PHILIPPINE National Police chief Ronald de la Rosa sees the need to extend martial law in Mindanao because the security situation there, particularly in Marawi City, is still critical.
De la Rosa and Interior and Local Government Secretary Catalino Cuy briefed some senators on the law and order situation and concerns of local governments in Marawi City on Tuesday.
Present during the closed-door briefing were Senate President Aquilino Pimentel 3rd, Senate Majority Leader
Vicente Sotto 3rd and Senators Sherwin Gatchalian, Gregorio Honasan 2nd and Joseph Victor Ejercito.
Asked whether they discussed martial law extension, de la Rosa said, “It’s difficult to talk. I’m not the Senate spokesman. I was asked personally what will be my recommendation based on my assessment of the situation.”
Asked what his recommendation was, de la Rosa replied: “Extend (but) within the legal framework. I will recommend the maximum (period).”
“Because it is still dangerous in that area (Marawi City),” he explained.
President Rodrigo Duterte declared martial law in Mindanao on May 23 hours after the Maute Group seized some areas in Marawi City.
Duterte had said that he will wait for the recommendation of the military before he decides whether to extend martial law or not. Under the law, the President has to ask congress to extend martial law and lawmakers will decide how long it will be imposed.
The Armed Forces of the Philippines has yet to declare its own recommendation because it is still waiting for the assessment of ground commanders in Marawi City.
On Tuesday, however, AFP spokesman Brig. Gen. Restituto Padilla ruled out expanding the coverage of martial law.
“It never crossed the mind of the Armed Forces to raise martial law nationwide because there is no need for it anyway,” Padilla told reporters in a news briefing.
The Supreme Court has ruled that President Rodrigo Duterte’s declaration of martial law is legal but some justices said it should have been limited to Marawi City.
“The declaration of martial law and its possible extension is dependent on the assessment that will be done by the Armed Forces. The assessment is not yet done…we need to wait for the assessment to be done because that will be our basis and we will submit this assessment to the office of the Secretary of National Defense, who is the administrator of martial law, and he will be the one to forward the recommendation to the President,” Padilla explained.
The martial law declared in Mindanao will expire on July 23 or the day before the President delivers his second state of the nation address.
Senate President Aquilino Pimentel 3rd on Tuesday said any request to extend the validity of Proclamation 216 placing Mindanao under martial rule must come from the President.
“Let’s wait for the move of the President,” Pimentel said when asked to comment on the proposal of Speaker Pantaleon Alvarez to extend martial law for five years or until 2022.
“My position is, any extension of martial law must be requested by the President. So, the idea about the need to extend it must come from him and not from anyone else,” the senator said.

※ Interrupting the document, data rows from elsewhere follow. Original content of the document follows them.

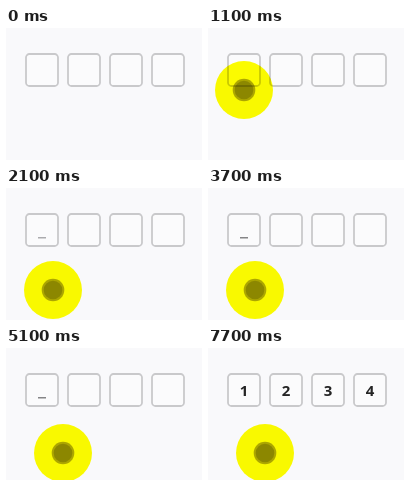
Animation, 196 px wide and 132 px high, one loop 8000 ms. Source, as an HTML page with a canvas:

```html
<!DOCTYPE html>
<html lang="en">
<head>
<meta charset="utf-8">
<title>PIN input</title>
<style>
  html, body { margin: 0; width: 100%; height: 100%; overflow: hidden; background: #f9f9fb; }
  canvas { display: block; width: 196px; height: 132px; }
</style>
</head>
<body>
<canvas id="stage" width="196" height="132"></canvas>
<script>
const ctx = document.getElementById('stage').getContext('2d');
const LOOP = 8000;
const STEP = 100;
const DIGIT_TIMES = [6200, 6500, 6800, 7100];

// Pointer stops: time, x, y
const POINTER = [
  [600, 22, 140], [1100, 36, 62], [1300, 37, 46], [1700, 37, 46], [2100, 47, 102],
  [4400, 47, 102], [4500, 43, 65], [4600, 39, 44], [4800, 39, 44], [5100, 57, 105],
  [LOOP, 57, 105]
];

const clamp = v => Math.max(0, Math.min(1, v));
const ease = v => v * v * (3 - 2 * v);

function pointerAt(t) {
  if (t < POINTER[0][0]) return null;
  const i = POINTER.findIndex(p => p[0] > t);
  const [t0, x0, y0] = POINTER[i - 1];
  const [t1, x1, y1] = POINTER[i];
  const k = ease((t - t0) / (t1 - t0));
  return [x0 + (x1 - x0) * k, y0 + (y1 - y0) * k];
}

// The caret is lit for the first half of each second, then fades out.
function caretOpacity(t) {
  const focus = t >= 4800 ? 4900 : 1700;
  if (t < focus || (t >= 4400 && t < 4900)) return 0;
  if (t >= DIGIT_TIMES[0]) return 1;
  const phase = (t - focus) % 1000;
  return clamp((560 - phase) / 240);
}

function disc(x, y, radius, color) {
  ctx.fillStyle = color;
  ctx.beginPath();
  ctx.arc(x, y, radius, 0, Math.PI * 2);
  ctx.fill();
}

function drawBox(index) {
  ctx.beginPath();
  ctx.roundRect(20 + index * 42, 26, 32, 32, 3.5);
  ctx.fillStyle = '#fbfbfc';
  ctx.fill();
  ctx.strokeStyle = '#c9c9cb';
  ctx.lineWidth = 1.8;
  ctx.stroke();
}

function draw(t) {
  ctx.fillStyle = '#f9f9fb';
  ctx.fillRect(0, 0, 196, 132);
  for (let i = 0; i < 4; i++) drawBox(i);

  const typed = DIGIT_TIMES.filter(time => t >= time).length;
  ctx.font = 'bold 15px "Open Sans", "Noto Sans", sans-serif';
  ctx.textAlign = 'center';
  ctx.fillStyle = '#252525';
  for (let i = 0; i < typed; i++) ctx.fillText(i + 1, 36 + i * 42, 48);

  if (typed < 4) {
    ctx.globalAlpha = caretOpacity(t);
    ctx.fillStyle = '#858587';
    ctx.fillRect(32 + typed * 42, 49, 8, 1.5);
    ctx.globalAlpha = 1;
  }

  const pointer = pointerAt(t);
  if (pointer) {
    ctx.globalCompositeOperation = 'multiply';
    disc(...pointer, 29, '#ffff00');
    disc(...pointer, 11.3, '#b0aa20');
    disc(...pointer, 9.3, '#cfcf80');
    ctx.globalCompositeOperation = 'source-over';
  }
}

const start = performance.now();
function tick() {
  const t = (performance.now() - start) % LOOP;
  draw(Math.floor(t / STEP) * STEP);
  requestAnimationFrame(tick);
}
tick();
</script>
</body>
</html>
```
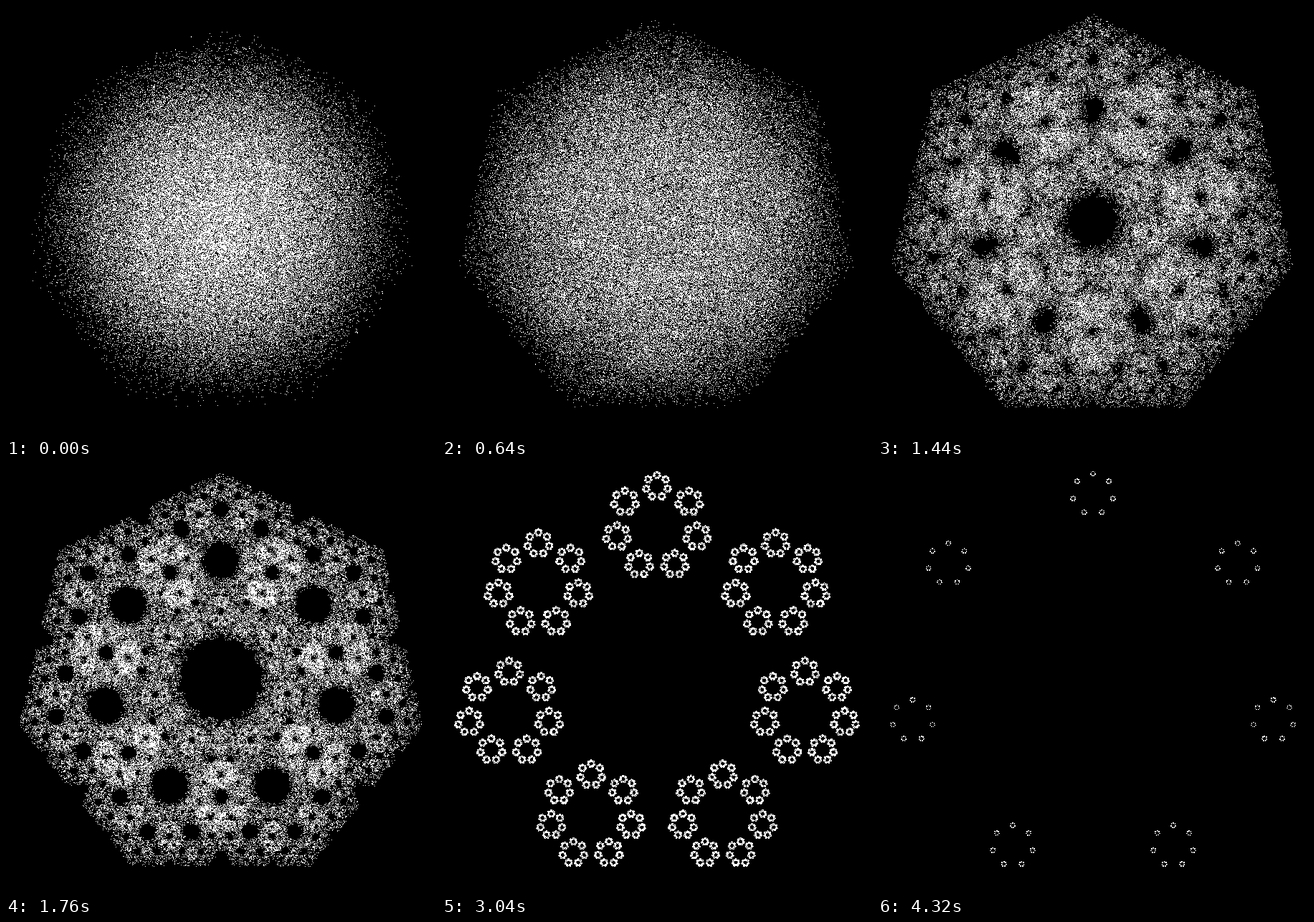
An HTML page with a canvas for the animation above (4.4 s loop, 600 by 600 pixels).

```html
<!DOCTYPE html>
<html lang="en">
<head>
<meta charset="utf-8">
<title>Heptagon chaos game</title>
<style>
  html, body { margin: 0; width: 100%; height: 100%; overflow: hidden; background: #000; }
  canvas { display: block; width: 600px; height: 600px; image-rendering: pixelated; }
</style>
</head>
<body>
<canvas width="600" height="600"></canvas>
<script>
  const SIZE = 600, CENTER = 300, RADIUS = 290, SIDES = 7;
  const STEPS = 55, STEP_MS = 80, POINTS = 100000, SETTLE = 30;

  const ctx = document.querySelector('canvas').getContext('2d');
  const image = ctx.createImageData(SIZE, SIZE);
  const pixels = new Uint32Array(image.data.buffer);

  const corners = Array.from({ length: SIDES }, (_, i) => {
    const angle = i * 2 * Math.PI / SIDES;
    return [CENTER + RADIUS * Math.sin(angle), CENTER - RADIUS * Math.cos(angle)];
  });

  function seededRandom(seed) {
    return () => {
      seed = (seed + 0x6D2B79F5) | 0;
      let t = Math.imul(seed ^ (seed >>> 15), 1 | seed);
      t = (t + Math.imul(t ^ (t >>> 7), 61 | t)) ^ t;
      return ((t ^ (t >>> 14)) >>> 0) / 4294967296;
    };
  }

  // Each jump covers a fixed share of the way to a random corner.
  function draw(step) {
    const random = seededRandom(step * 7919 + 5);
    const jump = 0.35 + step * 0.01;
    let x = CENTER, y = CENTER;
    pixels.fill(0xFF000000);
    for (let i = -SETTLE; i < POINTS; i++) {
      const [cx, cy] = corners[Math.floor(random() * SIDES)];
      x += (cx - x) * jump;
      y += (cy - y) * jump;
      if (i >= 0) pixels[Math.floor(y) * SIZE + Math.floor(x)] = 0xFFFFFFFF;
    }
    ctx.putImageData(image, 0, 0);
  }

  const start = performance.now();
  let shown = -1;

  function tick() {
    const step = Math.floor((performance.now() - start) / STEP_MS) % STEPS;
    if (step !== shown) draw(shown = step);
    requestAnimationFrame(tick);
  }
  tick();
</script>
</body>
</html>
```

Senate Minority Leader Franklin Drilon rejected Alvarez’s proposal. “Congress, in a joint session, should debate and decide first on the need to extend martial law before talking about the length or period of the extension.”
Sen. Francis Escudero shared Pimentel’s view. “Only the President can ask for an extension of martial law. Both Palace and AFP are lukewarm and have distanced themselves from Alvarez’s proposal,” he said.
“I think we can stop rebellion within a year. Terrorism is something else because it can happen anywhere,” Senate Majority Leader Vicente Sotto 3rd said.
Sen. Sherwin Gatchalian warned that extending martial law up to 2022 would discourage foreign investments.
“I think the country’s interest is really to get back to normalcy as soon as possible. Personally, I’m not inclined to have a protracted martial law. Martial law really sends a different connotation to other countries,” he said.
“And even though you explain this martial law is different from the previous martial law or the martial law of other countries, martial law is martial law and serious investors will not come to Mindanao if they know martial law is being operated within that area,” he said.
“I head the economic affairs committee, from my economic standpoint, it will send the wrong signal to potential investors especially to Mindanao,” he added.
“Prior to martial law, I know for a fact that many (businessmen) wanted to invest in Mindanao considering the President is from there and he is really pushing for more investment in the region,” he said. “But if you have a five-year martial law, the potential investors will now hesitate and think twice before going to Mindanao.”
with Dempsey Reyes